ASSIGNED TASK: Locate each line below that includes "const" and reproduce it.

[Document images with source code]
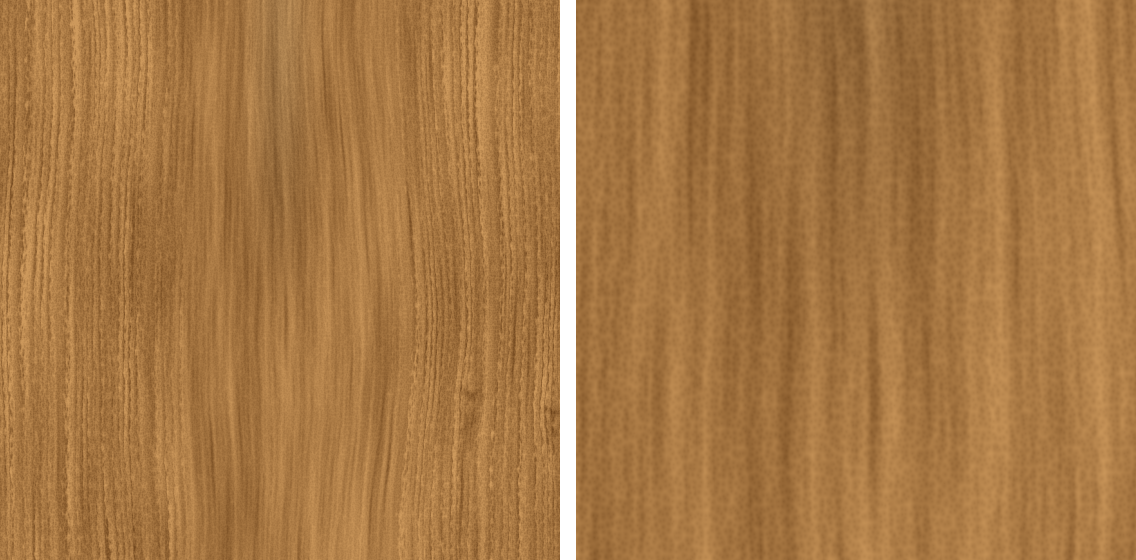
Left: the whole. Right: its middle third, enlarged.
Reproduce this texture procedurally as a three.js fragment shader.

```glsl
// Warm brown wood board with vertical grain, dark streaks and small knots.
varying vec2 vUv;

const float TAU = 6.2831853;
const vec3 MID_BROWN = vec3(0.663, 0.473, 0.264);
const vec3 TONE_STEP = vec3(0.0475, 0.0425, 0.0325);
const vec3 GREY_TINT = vec3(-0.02, 0.004, 0.02);

vec2 hash2(vec2 p) {
  vec2 q = vec2(dot(p, vec2(127.1, 311.7)), dot(p, vec2(269.5, 183.3)));
  return fract(sin(q) * 43758.545);
}

// Smooth cellular noise, centred on zero with a spread near one.
float cellular(vec2 p) {
  const float SHARPNESS = 8.0;
  vec2 cell = floor(p);
  vec2 local = p - cell;
  float sum = 0.0;
  for (int j = -1; j <= 1; j++) {
    for (int i = -1; i <= 1; i++) {
      vec2 offset = vec2(float(i), float(j));
      float d = length(offset + hash2(cell + offset) - local);
      sum += exp(-SHARPNESS * d);
    }
  }
  return (-log(sum) / SHARPNESS - 0.41) * 6.0;
}

float gauss(float x, float width) {
  float q = x / width;
  return exp(-q * q);
}

// Slow sideways drift of the fibres, swelling outward at mid height.
float bendFibres(vec2 p) {
  float middle = gauss(p.x - 0.55, 0.3);
  float swell = (p.x - 0.5) * 0.10 * middle * cos(TAU * (p.y - 0.48));
  float drift = 0.005 * sin(5.0 * p.y + 6.0 * p.x)
              + 0.002 * sin(13.0 * p.y - 11.0 * p.x + 1.7)
              + 0.0006 * sin(41.0 * p.y + 23.0 * p.x);
  return p.x - swell + drift;
}

// Pushes the fibres aside around a knot.
float partAround(vec2 p, vec2 centre) {
  vec2 d = p - centre;
  return -0.4 * d.x * gauss(d.x, 0.025) * gauss(d.y, 0.045);
}

// Dark core with a smear hanging below it.
float knot(vec2 p, vec2 centre, float size) {
  vec2 d = (p - centre) / size;
  d += 0.25 * vec2(sin(d.y * 2.3), sin(d.x * 2.9 + 1.0));
  float core = gauss(d.x, 1.3) * gauss(d.y, 0.7);
  float smear = gauss(d.x + 0.2, 0.9) * gauss(d.y + 3.6, 2.6);
  return 2.4 * core + 1.7 * smear;
}

// One thin tapered streak in each cell of a tall grid.
float darkStreaks(vec2 p, vec2 grid, float width) {
  vec2 q = p * grid;
  q.y += hash2(vec2(floor(q.x), 7.0)).x;
  vec2 cell = floor(q);
  vec2 spot = mix(vec2(0.35), vec2(0.65), hash2(cell));
  vec2 d = q - cell - spot;
  float strength = hash2(cell + 31.0).x;
  return strength * strength * gauss(d.x, width) * gauss(d.y, 0.21);
}

// Growth lines with wandering spacing, narrow troughs and ragged edges.
float growthLines(float u, float y, float ragged) {
  float phase = u * 66.0 + 0.07 * ragged
              + 0.6 * sin(u * 31.0 + 1.2 * y) + 0.4 * sin(u * 83.0 - 0.8 * y);
  float wave = 0.5 + 0.5 * sin(TAU * phase);
  return 0.31 - wave * wave * wave;
}

// Broad light and dark clouds from layered sines.
float clouds(vec2 p) {
  return 0.30 * sin(9.0 * p.x + 1.2 * sin(4.0 * p.y) + 1.0)
       + 0.26 * sin(23.0 * p.x - 2.0 * p.y + 1.2 * sin(5.0 * p.y))
       + 0.34 * sin(11.0 * p.y + 3.0 * sin(5.0 * p.x) + 2.2);
}

void main() {
  vec2 p = vUv;
  vec2 mainKnot = vec2(0.838, 0.297);
  vec2 edgeKnot = vec2(0.988, 0.265);
  float u = bendFibres(p) + partAround(p, mainKnot) + partAround(p, edgeKnot);
  vec2 fibre = vec2(u, p.y);

  // Crisp lines at the sides, soft streaks in the middle.
  float sides = 1.0 - smoothstep(0.25, 0.38, p.x) + smoothstep(0.66, 0.80, p.x);
  float broad = cellular(fibre * vec2(17.0, 1.2));
  float medium = cellular(fibre * vec2(55.0, 2.4) + 19.0);
  float fine = cellular(fibre * vec2(150.0, 7.0) + 43.0);
  float fleck = cellular(fibre * vec2(220.0, 75.0) + 71.0);
  float speckle = cellular(p * vec2(310.0, 270.0) + 97.0);

  float tone = 0.2 + clouds(p);
  tone += mix(0.55, 0.30, sides) * broad + mix(0.36, 0.28, sides) * medium;
  tone += mix(0.40, 0.38, sides) * fine;
  tone += mix(0.16, 0.42, sides) * fleck + mix(0.26, 0.42, sides) * speckle;
  float lineStrength = clamp(1.0 + 0.45 * medium + 0.3 * broad, 0.2, 2.0);
  tone += mix(0.3, 1.9, sides) * lineStrength
        * growthLines(u, p.y, fleck + 0.5 * fine);

  // Sparse dark marks.
  tone -= 3.0 * darkStreaks(fibre, vec2(23.0, 1.6), 0.07);
  tone -= 2.8 * darkStreaks(fibre + 0.37, vec2(37.0, 2.3), 0.10);
  tone -= knot(p, mainKnot, 0.014) + knot(p, edgeKnot, 0.011);

  float paleBand = gauss(p.x - 0.5, 0.05) * smoothstep(0.4, 0.9, p.y);
  vec3 colour = MID_BROWN + TONE_STEP * clamp(tone, -5.0, 3.0);
  gl_FragColor = vec4(colour + GREY_TINT * paleBand, 1.0);
}
```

EXERCISE RESPONSE:
const float TAU = 6.2831853;
const vec3 MID_BROWN = vec3(0.663, 0.473, 0.264);
const vec3 TONE_STEP = vec3(0.0475, 0.0425, 0.0325);
const vec3 GREY_TINT = vec3(-0.02, 0.004, 0.02);
  const float SHARPNESS = 8.0;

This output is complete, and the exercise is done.